NEW YORK, NOV. 28 -- A man who claims to be a former Israeli intelligence agent was acquitted today of charges of trying to sell U.S.-made military cargo planes to Iran for release of Western hostages.

A federal jury found Ari Ben Menashe, 39, not guilty of conspiring to violate the Arms Export Control Act, which bans sales of military equipment to certain countries, including Iran.

Businessman Richard St. Francis also was acquitted of conspiracy for his alleged role in the scheme.

They had been accused of arranging a $36 million deal to sell three Israeli-owned C-130E transport planes to Iran in April 1989.

Menashe and St. Francis were charged with planning to circumvent State Department approval required for resale of U.S.-made military goods.

The January indictment said the scheme was revealed by an undercover Customs Service agent posing as an Iranian who wanted to buy the aircraft.

If convicted, Menasche and St. Francis, 50, of Norwalk, Conn., could have been sentenced to five years in prison and fined $250,000.

During the six-week trial before U.S. District Judge Louis L. Stanton, Menashe's attorney, Thomas Dunn, contended his client was a former intelligence operative who represented Israeli Prime Minister Yitzhak Shamir in an attempted arms-for-hostages deal in 1988.

The deal, which was to include the release of four U.S. hostages in the Middle East, fell through when Shamir insisted that three Israeli soldiers also be freed, Dunn said.

Prosecutors disputed his allegations of government-sanctioned arms deals with Iran. Assistant U.S. Attorney Baruch Weiss said Menashe was merely a translator for Israeli military intelligence from 1977 to 1987.
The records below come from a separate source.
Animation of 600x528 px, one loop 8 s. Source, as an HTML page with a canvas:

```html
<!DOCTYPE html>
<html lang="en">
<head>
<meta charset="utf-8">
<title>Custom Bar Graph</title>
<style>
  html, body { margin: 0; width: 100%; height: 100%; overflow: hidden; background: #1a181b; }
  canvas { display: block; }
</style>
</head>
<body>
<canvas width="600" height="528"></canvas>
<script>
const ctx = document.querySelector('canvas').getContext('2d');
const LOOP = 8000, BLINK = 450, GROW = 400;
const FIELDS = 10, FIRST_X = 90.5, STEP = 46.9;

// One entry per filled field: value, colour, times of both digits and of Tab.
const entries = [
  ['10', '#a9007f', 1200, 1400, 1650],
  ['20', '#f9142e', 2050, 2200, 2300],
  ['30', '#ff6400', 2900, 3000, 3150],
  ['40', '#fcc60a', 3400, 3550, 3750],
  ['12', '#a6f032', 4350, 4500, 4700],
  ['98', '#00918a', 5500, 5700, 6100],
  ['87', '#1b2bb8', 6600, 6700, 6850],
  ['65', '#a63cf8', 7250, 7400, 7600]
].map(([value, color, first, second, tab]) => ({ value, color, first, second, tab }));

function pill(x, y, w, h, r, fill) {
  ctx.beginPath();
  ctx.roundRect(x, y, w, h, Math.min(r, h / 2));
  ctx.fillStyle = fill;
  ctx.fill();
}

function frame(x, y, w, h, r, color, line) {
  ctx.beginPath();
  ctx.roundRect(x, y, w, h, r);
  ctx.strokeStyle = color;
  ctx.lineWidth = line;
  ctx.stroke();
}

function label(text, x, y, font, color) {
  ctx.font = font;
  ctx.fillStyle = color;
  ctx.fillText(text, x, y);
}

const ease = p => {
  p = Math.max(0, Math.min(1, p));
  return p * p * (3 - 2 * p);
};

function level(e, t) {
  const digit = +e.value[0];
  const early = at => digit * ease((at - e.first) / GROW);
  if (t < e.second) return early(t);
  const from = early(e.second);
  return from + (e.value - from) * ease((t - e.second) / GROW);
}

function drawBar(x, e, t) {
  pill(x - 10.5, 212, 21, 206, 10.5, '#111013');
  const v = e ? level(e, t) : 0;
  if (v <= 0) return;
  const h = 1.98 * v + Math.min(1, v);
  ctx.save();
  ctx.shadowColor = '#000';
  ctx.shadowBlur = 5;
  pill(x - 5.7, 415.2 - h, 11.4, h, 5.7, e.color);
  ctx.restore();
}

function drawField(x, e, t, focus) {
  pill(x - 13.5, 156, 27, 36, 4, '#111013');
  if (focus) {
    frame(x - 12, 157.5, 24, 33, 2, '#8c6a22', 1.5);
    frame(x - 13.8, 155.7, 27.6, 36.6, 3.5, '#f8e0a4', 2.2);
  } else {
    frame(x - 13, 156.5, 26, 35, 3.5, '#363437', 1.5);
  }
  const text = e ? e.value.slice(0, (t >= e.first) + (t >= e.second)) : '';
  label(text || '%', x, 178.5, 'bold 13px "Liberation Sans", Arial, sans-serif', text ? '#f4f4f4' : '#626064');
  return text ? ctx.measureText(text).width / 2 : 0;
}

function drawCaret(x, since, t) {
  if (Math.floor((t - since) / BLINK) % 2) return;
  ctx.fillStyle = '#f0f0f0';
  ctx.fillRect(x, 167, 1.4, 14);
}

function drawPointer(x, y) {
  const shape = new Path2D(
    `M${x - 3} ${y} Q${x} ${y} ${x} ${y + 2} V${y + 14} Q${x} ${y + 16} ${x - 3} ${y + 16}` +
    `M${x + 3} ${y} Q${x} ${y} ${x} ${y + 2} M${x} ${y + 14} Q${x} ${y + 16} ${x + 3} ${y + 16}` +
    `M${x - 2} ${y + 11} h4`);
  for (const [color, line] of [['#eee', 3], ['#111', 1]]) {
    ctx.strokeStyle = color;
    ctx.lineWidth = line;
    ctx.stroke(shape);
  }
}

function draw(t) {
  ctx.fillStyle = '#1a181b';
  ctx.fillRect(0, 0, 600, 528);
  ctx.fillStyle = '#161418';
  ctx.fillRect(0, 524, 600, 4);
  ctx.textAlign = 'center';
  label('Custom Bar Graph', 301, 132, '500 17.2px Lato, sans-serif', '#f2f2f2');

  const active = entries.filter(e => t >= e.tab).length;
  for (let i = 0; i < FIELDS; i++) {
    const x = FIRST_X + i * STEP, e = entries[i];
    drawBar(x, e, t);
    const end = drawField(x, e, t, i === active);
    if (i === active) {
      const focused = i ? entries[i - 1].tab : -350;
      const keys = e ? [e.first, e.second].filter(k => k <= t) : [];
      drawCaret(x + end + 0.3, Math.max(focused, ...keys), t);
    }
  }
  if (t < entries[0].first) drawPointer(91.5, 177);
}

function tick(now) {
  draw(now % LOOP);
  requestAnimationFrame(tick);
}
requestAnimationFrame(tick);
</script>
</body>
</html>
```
After the verdict, Dunn told reporters that Menashe claimed Israel brokered several arms deals with Iran between 1980 and 1988 that were covertly approved by the U.S. government. Among those deals was the transaction that became known as the Iran-contra scandal, the attorney said.